By Dow Jones Business News, September 24, 2013, 11:55:00 AM EDT
BRASILIA--Recent terrorist acts around the globe deserve condemnation and a firm international response, but they
can't serve as justification for government-sponsored espionage between nations, Brazilian President Dilma Rousseff said
In a televised speech before the United Nations General Assembly, the president said Brazil was determined to protect
itself against spying and rejected arguments that spying was required for security purposes.
"The arguments that illegal interception of information and data are destined to protect nations against terrorism are
unsustainable," she said.
Ms. Rousseff made the declarations before the U.N. in response to revelations in the international press earlier this
year that Brazil had been the target of espionage programs sponsored by the U.S. National Security Agency.
According to some reports, communications from Brazil's state-controlled oil company, Petrobras (PBR, PETR4.BR), and
from Ms. Rousseff herself had come under surveillance by the NSA.
Ms. Rousseff strongly condemned terrorist acts this week in Kenya and expressed solidarity with the victims.

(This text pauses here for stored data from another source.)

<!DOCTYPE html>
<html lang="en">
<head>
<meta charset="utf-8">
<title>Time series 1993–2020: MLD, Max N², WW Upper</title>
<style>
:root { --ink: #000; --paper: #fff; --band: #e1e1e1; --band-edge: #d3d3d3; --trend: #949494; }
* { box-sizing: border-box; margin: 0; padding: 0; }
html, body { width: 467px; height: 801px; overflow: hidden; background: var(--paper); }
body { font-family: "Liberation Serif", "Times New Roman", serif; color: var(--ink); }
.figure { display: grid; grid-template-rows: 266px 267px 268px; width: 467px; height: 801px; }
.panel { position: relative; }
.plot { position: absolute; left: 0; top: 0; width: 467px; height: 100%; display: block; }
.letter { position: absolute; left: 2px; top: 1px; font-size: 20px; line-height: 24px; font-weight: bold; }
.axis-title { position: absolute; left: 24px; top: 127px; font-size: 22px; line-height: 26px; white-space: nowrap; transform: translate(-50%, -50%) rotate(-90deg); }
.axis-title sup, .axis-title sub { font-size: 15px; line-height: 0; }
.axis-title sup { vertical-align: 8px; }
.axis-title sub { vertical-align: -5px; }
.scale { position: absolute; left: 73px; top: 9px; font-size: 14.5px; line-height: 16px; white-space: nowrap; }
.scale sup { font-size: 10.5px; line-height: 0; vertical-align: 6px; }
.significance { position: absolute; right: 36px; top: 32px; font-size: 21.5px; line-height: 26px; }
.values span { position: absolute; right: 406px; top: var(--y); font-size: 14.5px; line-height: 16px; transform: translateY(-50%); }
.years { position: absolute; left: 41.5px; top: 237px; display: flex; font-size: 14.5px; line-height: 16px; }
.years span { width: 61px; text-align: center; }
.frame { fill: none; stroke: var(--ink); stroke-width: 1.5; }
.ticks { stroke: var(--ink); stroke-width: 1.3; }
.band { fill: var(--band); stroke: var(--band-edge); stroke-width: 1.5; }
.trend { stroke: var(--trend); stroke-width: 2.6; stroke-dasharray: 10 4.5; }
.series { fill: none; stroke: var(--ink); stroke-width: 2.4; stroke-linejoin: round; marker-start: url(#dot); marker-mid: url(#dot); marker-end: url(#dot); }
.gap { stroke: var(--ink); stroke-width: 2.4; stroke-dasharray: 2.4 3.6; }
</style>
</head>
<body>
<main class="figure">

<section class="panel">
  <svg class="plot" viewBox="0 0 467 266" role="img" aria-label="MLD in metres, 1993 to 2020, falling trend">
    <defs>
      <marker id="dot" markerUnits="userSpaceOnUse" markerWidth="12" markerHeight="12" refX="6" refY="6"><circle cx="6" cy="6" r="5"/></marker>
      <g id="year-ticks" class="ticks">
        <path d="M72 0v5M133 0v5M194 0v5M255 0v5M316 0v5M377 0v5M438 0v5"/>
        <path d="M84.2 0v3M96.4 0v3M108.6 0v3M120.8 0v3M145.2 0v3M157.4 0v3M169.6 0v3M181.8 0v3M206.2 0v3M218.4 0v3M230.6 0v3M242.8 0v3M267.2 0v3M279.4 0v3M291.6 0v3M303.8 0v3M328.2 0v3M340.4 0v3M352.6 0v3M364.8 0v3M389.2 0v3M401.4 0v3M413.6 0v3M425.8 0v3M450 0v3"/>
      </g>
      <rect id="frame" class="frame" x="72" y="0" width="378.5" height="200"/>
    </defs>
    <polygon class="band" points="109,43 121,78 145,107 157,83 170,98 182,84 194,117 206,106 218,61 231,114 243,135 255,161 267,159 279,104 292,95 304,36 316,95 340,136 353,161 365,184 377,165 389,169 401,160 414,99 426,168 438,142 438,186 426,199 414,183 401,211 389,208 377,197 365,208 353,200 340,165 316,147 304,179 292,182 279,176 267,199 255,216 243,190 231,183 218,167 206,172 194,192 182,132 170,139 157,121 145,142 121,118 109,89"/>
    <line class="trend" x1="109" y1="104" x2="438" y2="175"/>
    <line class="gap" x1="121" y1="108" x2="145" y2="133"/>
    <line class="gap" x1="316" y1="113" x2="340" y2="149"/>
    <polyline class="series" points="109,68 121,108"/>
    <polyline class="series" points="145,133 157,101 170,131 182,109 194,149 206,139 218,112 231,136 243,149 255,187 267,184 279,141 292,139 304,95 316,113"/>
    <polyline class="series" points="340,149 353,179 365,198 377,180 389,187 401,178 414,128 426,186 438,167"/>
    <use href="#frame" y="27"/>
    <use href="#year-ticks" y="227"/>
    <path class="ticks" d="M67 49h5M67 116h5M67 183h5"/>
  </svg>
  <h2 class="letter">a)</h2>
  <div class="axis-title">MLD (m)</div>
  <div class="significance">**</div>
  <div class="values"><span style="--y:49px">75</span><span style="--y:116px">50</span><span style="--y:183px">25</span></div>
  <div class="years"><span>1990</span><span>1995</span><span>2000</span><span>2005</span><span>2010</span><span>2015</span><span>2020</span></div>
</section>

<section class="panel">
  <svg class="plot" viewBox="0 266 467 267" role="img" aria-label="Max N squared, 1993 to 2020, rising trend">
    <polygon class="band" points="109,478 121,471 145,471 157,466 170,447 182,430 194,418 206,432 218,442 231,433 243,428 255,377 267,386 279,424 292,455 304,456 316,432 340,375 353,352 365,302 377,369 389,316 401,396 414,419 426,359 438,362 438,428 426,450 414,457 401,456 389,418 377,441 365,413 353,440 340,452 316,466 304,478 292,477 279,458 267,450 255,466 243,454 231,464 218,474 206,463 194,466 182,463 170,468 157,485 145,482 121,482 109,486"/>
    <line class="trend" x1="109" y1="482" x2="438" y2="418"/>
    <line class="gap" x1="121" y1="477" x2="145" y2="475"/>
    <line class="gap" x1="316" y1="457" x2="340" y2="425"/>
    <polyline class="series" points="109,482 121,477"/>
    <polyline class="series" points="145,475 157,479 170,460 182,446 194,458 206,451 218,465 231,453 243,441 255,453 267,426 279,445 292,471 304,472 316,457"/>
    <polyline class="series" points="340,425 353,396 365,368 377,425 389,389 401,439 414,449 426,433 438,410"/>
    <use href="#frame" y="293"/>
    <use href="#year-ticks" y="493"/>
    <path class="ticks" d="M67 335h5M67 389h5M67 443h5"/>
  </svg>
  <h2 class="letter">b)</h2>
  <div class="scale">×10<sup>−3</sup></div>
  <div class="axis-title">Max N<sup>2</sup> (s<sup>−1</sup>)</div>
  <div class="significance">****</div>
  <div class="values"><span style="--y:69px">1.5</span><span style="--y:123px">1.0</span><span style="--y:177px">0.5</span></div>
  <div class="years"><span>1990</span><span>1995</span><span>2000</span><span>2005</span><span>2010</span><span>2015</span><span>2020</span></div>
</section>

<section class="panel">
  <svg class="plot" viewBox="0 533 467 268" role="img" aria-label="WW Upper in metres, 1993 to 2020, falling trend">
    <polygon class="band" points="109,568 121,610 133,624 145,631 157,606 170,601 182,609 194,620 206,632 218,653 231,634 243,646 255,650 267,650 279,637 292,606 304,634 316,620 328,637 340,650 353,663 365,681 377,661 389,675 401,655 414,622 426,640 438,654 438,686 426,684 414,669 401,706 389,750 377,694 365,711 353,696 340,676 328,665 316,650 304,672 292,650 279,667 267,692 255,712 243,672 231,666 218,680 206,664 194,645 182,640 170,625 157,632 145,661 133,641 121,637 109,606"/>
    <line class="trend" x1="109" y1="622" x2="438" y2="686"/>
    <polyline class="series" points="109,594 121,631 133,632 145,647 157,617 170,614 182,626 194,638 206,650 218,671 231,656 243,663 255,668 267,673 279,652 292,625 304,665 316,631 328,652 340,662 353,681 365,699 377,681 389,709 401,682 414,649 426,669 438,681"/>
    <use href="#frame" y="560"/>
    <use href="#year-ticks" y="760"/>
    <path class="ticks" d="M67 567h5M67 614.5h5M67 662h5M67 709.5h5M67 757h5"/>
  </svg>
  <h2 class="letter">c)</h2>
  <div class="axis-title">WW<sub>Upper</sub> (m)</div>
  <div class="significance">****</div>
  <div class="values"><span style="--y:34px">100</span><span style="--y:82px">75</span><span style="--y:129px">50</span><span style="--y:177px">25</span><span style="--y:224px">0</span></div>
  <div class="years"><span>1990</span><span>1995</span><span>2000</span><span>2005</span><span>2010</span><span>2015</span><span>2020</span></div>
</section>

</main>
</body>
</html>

She said,
additionally, that Brazil has a policy of fighting terrorism and didn't shelter terrorists.
"Terrorism, wherever it occurs, will always receive our unequivocal condemnation and firm determination to combat it,"
The alleged spying, she said, was made worse by the fact that it was done with the assistance of some private

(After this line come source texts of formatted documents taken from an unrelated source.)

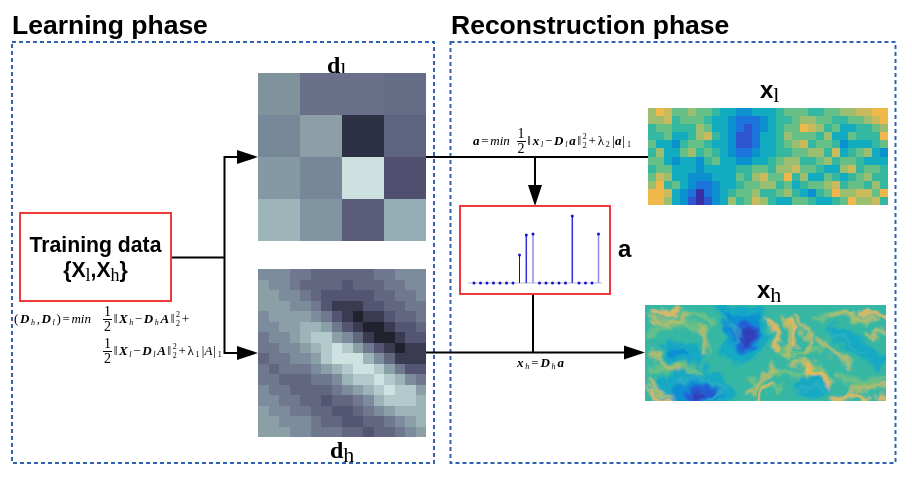
<!DOCTYPE html>
<html lang="en">
<head>
<meta charset="utf-8">
<title>Learning and reconstruction phases</title>
<style>
:root {
  --ink: #000; --paper: #fff; --panel: #2f62b0; --accent: #ee3a3a; --stem: #3030d8;
  --sans: "Liberation Sans", sans-serif; --serif: "Liberation Serif", serif;
}
* { box-sizing: border-box; margin: 0; padding: 0; }
html, body { width: 912px; height: 480px; overflow: hidden; background: var(--paper); }
.diagram { position: relative; width: 912px; height: 480px; color: var(--ink); font-family: var(--sans); }
.diagram > * { position: absolute; }
svg { display: block; overflow: hidden; }
.phase-title { top: 10px; font-size: 26.5px; line-height: 30px; font-weight: 700; white-space: nowrap; }
.connectors { left: 0; top: 0; }
.label { font-size: 24px; line-height: 1; font-weight: 700; white-space: nowrap; }
.label.serif { font-family: var(--serif); }
.label sub, .training sub { font: 400 22px/0 var(--serif); vertical-align: baseline; position: relative; top: 4px; }
.training sub { font-size: 18px; }
.box { border: 2px solid var(--accent); background: var(--paper); }
.training { left: 19px; top: 212px; width: 153px; height: 90px; display: flex; flex-direction: column; align-items: center; justify-content: center; font-size: 21.2px; line-height: 25px; font-weight: 700; white-space: nowrap; }
.code-plot { left: 459px; top: 205px; width: 152px; height: 90px; }
.formula { height: 30px; display: flex; align-items: center; justify-content: space-between; font: italic 13px/16px var(--serif); white-space: nowrap; }
.formula sub { font-size: 8px; line-height: 8px; vertical-align: baseline; position: relative; top: 4px; }
.formula .op { font-style: normal; }
.fraction { display: flex; flex-direction: column; align-items: center; width: 9px; font: 14px/14px var(--serif); }
.fraction span:first-child { width: 100%; text-align: center; border-bottom: 1px solid var(--ink); }
.scripts { display: flex; flex-direction: column; font: 8px/9px var(--serif); }
.gap { margin-left: 5px; }
.cells { shape-rendering: crispEdges; }
.cells path { fill: none; }
</style>
</head>
<body>
<main class="diagram">
  <h1 class="phase-title" style="left:12px">Learning phase</h1>
  <h1 class="phase-title" style="left:451px">Reconstruction phase</h1>

  <svg class="connectors" width="912" height="480" viewBox="0 0 912 480" aria-hidden="true">
    <defs><polygon id="arrowhead" points="0,0 -21,-7 -21,7"/></defs>
    <g fill="none" stroke="var(--panel)" stroke-width="2" stroke-dasharray="4 3">
      <rect x="12" y="42" width="422" height="421"/>
      <rect x="450.5" y="42" width="445" height="421"/>
    </g>
    <g fill="none" stroke="var(--ink)" stroke-width="2">
      <path d="M171 257.5H224.5M238 157H224.5V353H238"/>
      <path d="M426 157H648M535 157V186"/>
      <path d="M426 352.5H626M533 294V352"/>
    </g>
    <use href="#arrowhead" x="258" y="157"/>
    <use href="#arrowhead" x="258" y="353"/>
    <use href="#arrowhead" x="645" y="352.5"/>
    <use href="#arrowhead" transform="translate(535 206) rotate(90)"/>
  </svg>

  <section class="box training">
    <p>Training data</p>
    <p>{X<sub>l</sub>,X<sub>h</sub>}</p>
  </section>

  <p class="label serif" style="left:327px;top:53px">d<sub>l</sub></p>
  <svg class="cells" style="left:258px;top:73px" width="168" height="168" viewBox="0 0 4 4" role="img" aria-label="Low resolution dictionary atom">
    <rect width="4" height="4" fill="#6a708a"/>
    <g>
      <rect width="1" height="1" fill="#80929c"/>
      <rect x="3" width="1" height="1" fill="#656c86"/>
      <rect y="1" width="1" height="1" fill="#778998"/>
      <rect x="1" y="1" width="1" height="1" fill="#8c9fa7"/>
      <rect x="2" y="1" width="1" height="1" fill="#2e3045"/>
      <rect x="3" y="1" width="1" height="1" fill="#5e637f"/>
      <rect y="2" width="1" height="1" fill="#8599a4"/>
      <rect x="1" y="2" width="1" height="1" fill="#778799"/>
      <rect x="2" y="2" width="1" height="1" fill="#cde0e0"/>
      <rect x="3" y="2" width="1" height="1" fill="#504f6f"/>
      <rect y="3" width="1" height="1" fill="#9db5b9"/>
      <rect x="1" y="3" width="1" height="1" fill="#8194a2"/>
      <rect x="2" y="3" width="1" height="1" fill="#595b78"/>
      <rect x="3" y="3" width="1" height="1" fill="#95adb4"/>
    </g>
  </svg>

  <svg class="cells" style="left:258px;top:269px" width="168" height="168" viewBox="0 0 16 16" role="img" aria-label="High resolution dictionary atom">
    <rect width="16" height="16" fill="#7d8c9c"/>
    <g transform="translate(0 .5)">
      <path stroke="#8b9fa6" d="M0 1h1M0 2h2M0 3h3M1 4h4M2 5h2M6 5h1M3 6h1M7 6h1M4 7h1M9 7h1M5 8h1M6 9h1M12 9h1M9 11h1M15 11h1M0 13h1M12 13h1M0 14h2M14 14h1M0 15h3M15 15h1"/>
      <path stroke="#9cb3b8" d="M4 5h2M4 6h1M5 7h1M10 8h1M7 9h1M8 10h1M13 10h1M10 11h1M11 12h1M15 12h1M13 13h3M15 14h1"/>
      <path stroke="#b2cacb" d="M5 6h2M6 7h1M8 7h1M6 8h1M8 9h1M11 9h1M9 10h2M12 10h1M11 11h1M13 11h2M12 12h3"/>
      <path stroke="#cde2e1" d="M7 7h1M7 8h3M9 9h2M11 10h1M12 11h1"/>
      <path stroke="#70788f" d="M3 0h2M11 0h2M3 1h1M12 1h2M4 2h1M13 2h2M5 3h1M14 3h2M6 4h1M15 4h1M7 5h1M0 6h1M0 7h2M10 7h1M1 8h2M0 9h1M2 9h3M13 9h1M0 10h2M5 10h2M15 10h1M1 11h2M7 11h1M2 12h2M9 12h1M3 13h2M10 13h1M5 14h1M12 14h1M5 15h3M13 15h1"/>
      <path stroke="#62667f" d="M5 0h6M4 1h4M9 1h3M5 2h1M11 2h2M12 3h2M13 4h2M15 5h1M9 6h1M0 8h1M12 8h1M1 9h1M2 10h3M3 11h4M4 12h2M7 12h2M5 13h2M9 13h1M6 14h2M10 14h2M8 15h2M11 15h2"/>
      <path stroke="#535572" d="M8 1h1M6 2h5M6 3h1M10 3h2M7 4h1M12 4h1M8 5h1M13 5h2M14 6h2M11 7h1M14 9h2M6 12h1M7 13h2M8 14h2M10 15h1"/>
      <path stroke="#3a3a50" d="M7 3h3M8 4h1M10 4h2M9 5h1M12 5h1M10 6h1M13 6h1M12 7h1M14 7h2M13 8h3"/>
      <path stroke="#22222f" d="M9 4h1M10 5h2M11 6h2M13 7h1"/>
    </g>
  </svg>
  <p class="label serif" style="left:330px;top:438px">d<sub>h</sub></p>

  <div class="formula" style="left:14px;top:304px;width:77px">
    <span class="op">(</span><b>D</b><sub>h</sub><span>,</span><b>D</b><sub>l</sub><span class="op">)</span><span class="op">=</span><span>min</span>
  </div>
  <div class="formula" style="left:103px;top:304px;width:86px">
    <span class="fraction"><span>1</span><span>2</span></span><span class="op">‖</span><b>X</b><sub>h</sub><span class="op">−</span><b>D</b><sub>h</sub><b>A</b><span class="op">‖</span><span class="scripts"><span>2</span><span>2</span></span><span class="op">+</span>
  </div>
  <div class="formula" style="left:103px;top:336px;width:119px">
    <span class="fraction"><span>1</span><span>2</span></span><span class="op">‖</span><b>X</b><sub>l</sub><span class="op">−</span><b>D</b><sub>l</sub><b>A</b><span class="op">‖</span><span class="scripts"><span>2</span><span>2</span></span><span class="op">+</span><span class="op">λ</span><sub class="op">1</sub><span>|A|</span><sub class="op">1</sub>
  </div>

  <div class="formula" style="left:473px;top:126px;width:158px">
    <b>a</b><span class="op">=</span><span>min</span><span class="fraction gap"><span>1</span><span>2</span></span><span class="op">‖</span><b>x</b><sub>l</sub><span class="op">−</span><b>D</b><sub>l</sub><b>a</b><span class="op">‖</span><span class="scripts"><span>2</span><span>2</span></span><span class="op">+</span><span class="op">λ</span><sub class="op">2</sub><span>|<b>a</b>|</span><sub class="op">1</sub>
  </div>

  <section class="box code-plot">
    <svg width="148" height="86" viewBox="461 207 148 86" role="img" aria-label="Stem plot of the sparse code">
      <defs><circle id="dot" r="1.5"/></defs>
      <path d="M468 283H602" stroke="#b9b9d8"/>
      <g fill="none" stroke="var(--stem)">
        <path stroke="#222" d="M519.5 283V255"/>
        <path stroke-width="1.5" d="M526.3 283V235M572.3 283V216"/>
        <path stroke="#8c8ce8" stroke-width="1.5" d="M533 283V234M598.5 283V234"/>
      </g>
      <g fill="#1515c8">
        <use href="#dot" x="474" y="283"/><use href="#dot" x="480.5" y="283"/><use href="#dot" x="487" y="283"/><use href="#dot" x="493.5" y="283"/><use href="#dot" x="500" y="283"/><use href="#dot" x="506.5" y="283"/><use href="#dot" x="513" y="283"/>
        <use href="#dot" x="519.5" y="255"/><use href="#dot" x="526.3" y="235"/><use href="#dot" x="533" y="234"/>
        <use href="#dot" x="539.5" y="283"/><use href="#dot" x="546" y="283"/><use href="#dot" x="552.5" y="283"/><use href="#dot" x="559" y="283"/><use href="#dot" x="565.5" y="283"/>
        <use href="#dot" x="572.3" y="216"/>
        <use href="#dot" x="579" y="283"/><use href="#dot" x="585.5" y="283"/><use href="#dot" x="592" y="283"/>
        <use href="#dot" x="598.5" y="234"/>
      </g>
    </svg>
  </section>
  <p class="label" style="left:618px;top:237px">a</p>

  <div class="formula" style="left:517px;top:348px;width:47px">
    <b>x</b><sub>h</sub><span class="op">=</span><b>D</b><sub>h</sub><b>a</b>
  </div>

  <p class="label" style="left:760px;top:78px">x<sub>l</sub></p>
  <svg class="cells" style="left:648px;top:108px" width="240" height="97" viewBox="0 0 30 12" preserveAspectRatio="none" role="img" aria-label="Low resolution flow field">
    <rect width="30" height="12" fill="#36b8a0"/>
    <g transform="translate(0 .5)">
      <path stroke="#66bf86" d="M3 0h2M6 0h2M17 0h3M22 0h2M4 1h3M18 1h1M21 1h2M25 1h2M1 2h2M7 2h1M17 2h2M23 2h1M28 2h1M2 3h1M18 3h3M25 3h1M0 4h1M5 4h2M17 4h1M21 4h2M29 4h1M4 5h1M7 5h1M18 5h2M26 5h1M0 6h2M8 6h1M16 6h1M21 6h1M24 6h2M1 7h2M13 7h2M19 7h2M27 7h2M0 8h1M11 8h1M15 8h2M22 8h1M26 8h1M3 9h1M12 9h2M17 9h1M20 9h2M25 9h2M11 10h2M16 10h1M22 10h2M28 10h1M12 11h1M18 11h2M24 11h1"/>
      <path stroke="#9cbe70" d="M0 0h1M5 0h1M24 0h2M0 1h2M19 1h2M27 1h1M6 2h1M21 2h1M29 2h1M17 3h1M22 3h1M6 3h1M18 4h2M1 5h1M5 5h1M20 5h2M27 5h1M17 6h2M22 6h1M16 7h2M24 7h1M0 9h1M2 8h1M13 8h1M19 8h1M27 8h1M14 9h2M22 9h1M28 9h1M13 10h1M17 10h1M24 10h2M10 11h1M14 11h1M26 11h2M2 11h1"/>
      <path stroke="#c9bb5c" d="M2 0h1M26 0h2M2 1h1M28 1h1M20 2h1M7 3h1M19 4h1M23 5h1M18 7h1M25 7h1M1 8h1M14 8h1M2 10h1M13 11h1M26 10h2M28 11h1M23 9h1"/>
      <path stroke="#f0b84a" d="M1 0h1M28 0h2M29 1h1M19 2h1M29 3h1M17 8h1M1 9h1M0 10h2M0 11h2M29 10h1M25 11h1M23 10h1"/>
      <path stroke="#13abc0" d="M9 0h2M13 0h3M8 1h2M15 1h1M24 2h2M8 2h2M15 2h1M3 3h2M9 3h1M14 3h2M23 3h2M1 4h2M8 4h2M14 4h2M25 4h3M2 5h2M9 5h1M14 5h2M24 5h1M28 5h1M2 6h4M9 6h2M13 6h2M27 6h3M3 7h3M7 7h4M22 7h2M3 8h2M8 8h3M20 8h2M24 8h1M4 9h1M9 9h2M18 9h1M3 10h1M9 10h1M19 10h2M3 11h1M9 11h1M16 11h2M21 11h2"/>
      <path stroke="#0c91cf" d="M11 0h2M10 1h1M14 1h1M10 2h1M14 2h1M10 3h1M3 4h1M10 4h1M13 5h1M10 5h1M11 6h2M29 5h1M3 6h1M6 6h1M6 7h1M5 8h3M24 4h1M5 9h4M4 10h1M8 10h1M4 11h1M20 10h1M8 11h1"/>
      <path stroke="#1b73dc" d="M11 1h3M11 2h1M13 2h1M13 3h1M13 4h1M11 5h2M6 9h2M5 10h1M7 10h1"/>
      <path stroke="#2c55cf" d="M12 2h1M11 3h2M11 4h2M5 11h1M7 11h1"/>
      <path stroke="#3930a5" d="M6 10h1M6 11h1"/>
    </g>
  </svg>

  <p class="label" style="left:757px;top:278px">x<sub>h</sub></p>
  <svg style="left:645px;top:305px" width="241" height="96" viewBox="0 0 241 96" role="img" aria-label="High resolution flow field">
    <defs>
      <filter id="swirl" x="-10%" y="-10%" width="120%" height="120%">
        <feTurbulence type="turbulence" baseFrequency=".045" numOctaves="2" seed="7" result="eddies"/>
        <feGaussianBlur in="SourceGraphic" stdDeviation="1.6" result="soft"/>
        <feDisplacementMap in="soft" in2="eddies" scale="16" xChannelSelector="R" yChannelSelector="G"/>
      </filter>
    </defs>
    <rect width="241" height="96" fill="#36b7a3"/>
    <g filter="url(#swirl)" stroke-linecap="round">
      <rect x="-20" y="-20" width="285" height="140" fill="#36b7a3"/>
      <g fill="#13a9c3">
        <path d="M62 -4Q88 20 72 48Q92 66 108 46Q128 26 116 -4Z"/>
        <path d="M8 74Q34 52 70 64Q94 78 78 100H14Z"/>
        <path d="M12 36Q34 24 50 40Q62 56 40 58Q18 54 12 36Z"/>
        <path d="M176 20Q198 12 216 34Q234 40 244 52L228 60Q198 48 176 20Z"/>
        <path d="M142 72Q168 58 186 78Q176 92 150 88Z"/>
      </g>
      <g fill="none" stroke="#6cc084" stroke-width="6">
        <path d="M0 24Q30 8 56 22M2 62Q24 52 48 64M128 40Q150 52 168 40M124 62Q150 70 172 58M190 66Q214 78 240 68M170 8Q194 2 212 12M98 70Q114 84 132 78M22 12Q48 2 62 12"/>
      </g>
      <g fill="none" stroke="#b9bd62" stroke-width="4">
        <path d="M0 8Q20 18 40 8M132 6Q146 24 136 46M148 10Q166 26 158 46M168 30Q186 42 200 58M186 8Q208 4 228 14M0 70Q10 88 26 92M98 88Q112 70 124 58M140 54Q166 54 180 70M200 82Q222 72 244 82M50 20Q58 34 54 46M218 24Q232 30 244 24M4 44Q14 56 32 62"/>
      </g>
      <g fill="none" stroke="#f2b94b" stroke-width="4">
        <path d="M4 2Q16 8 28 2M0 82Q8 92 20 98M140 12Q150 24 144 36M214 2Q230 8 246 6M186 90Q206 82 220 92M106 96Q112 84 120 78M160 60Q174 64 182 76M230 88L248 92M124 14Q132 28 124 42"/>
      </g>
      <g fill="#0d8fd3">
        <path d="M74 4Q98 2 114 12Q114 36 94 46Q78 38 74 4Z"/>
        <path d="M20 80Q42 64 70 74Q82 86 66 98H24Z"/>
        <path d="M16 40Q32 34 42 48Q28 52 16 40Z"/>
      </g>
      <path fill="#2460d6" d="M82 18Q98 10 112 18Q108 36 94 42Q84 34 82 18ZM32 84Q50 70 70 80Q66 94 40 96Z"/>
      <path fill="#3340b8" d="M90 24L106 20Q104 34 94 37ZM40 86Q52 78 62 84Q54 94 42 92Z"/>
      <g fill="none" stroke="#38b6c0" stroke-width="2">
        <path d="M28 74Q56 64 78 80M80 12Q90 22 86 34M34 98Q62 98 74 84M182 24Q200 32 212 46M150 80Q166 72 178 82"/>
      </g>
    </g>
  </svg>
</main>
</body>
</html>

companies that operate across international borders.
To counter the espionage programs, Ms. Rousseff said that Brazil would reinforce its electronic security and also call
for discussion of international regulation of Internet use and governance through the U.N.
"Telecommunications and information technology can't become the new battlefield between nations," she said.
Following Ms. Rousseff's speech Tuesday, U.S. President Barack Obama told the General Assembly that the U.S.
government was determined to take actions to balance the actions of its surveillance programs with the privacy needs of
individuals and foreign countries.
Ms. Rousseff recently postponed a state visit to Washington scheduled for October, arguing that the U.S. government
had so far provided insufficient explanations and remedies for its alleged surveillance activities.
Write to Gerald Jeffris at firstname.lastname@example.org
(END) Dow Jones Newswires
Copyright (c) 2013 Dow Jones & Company, Inc.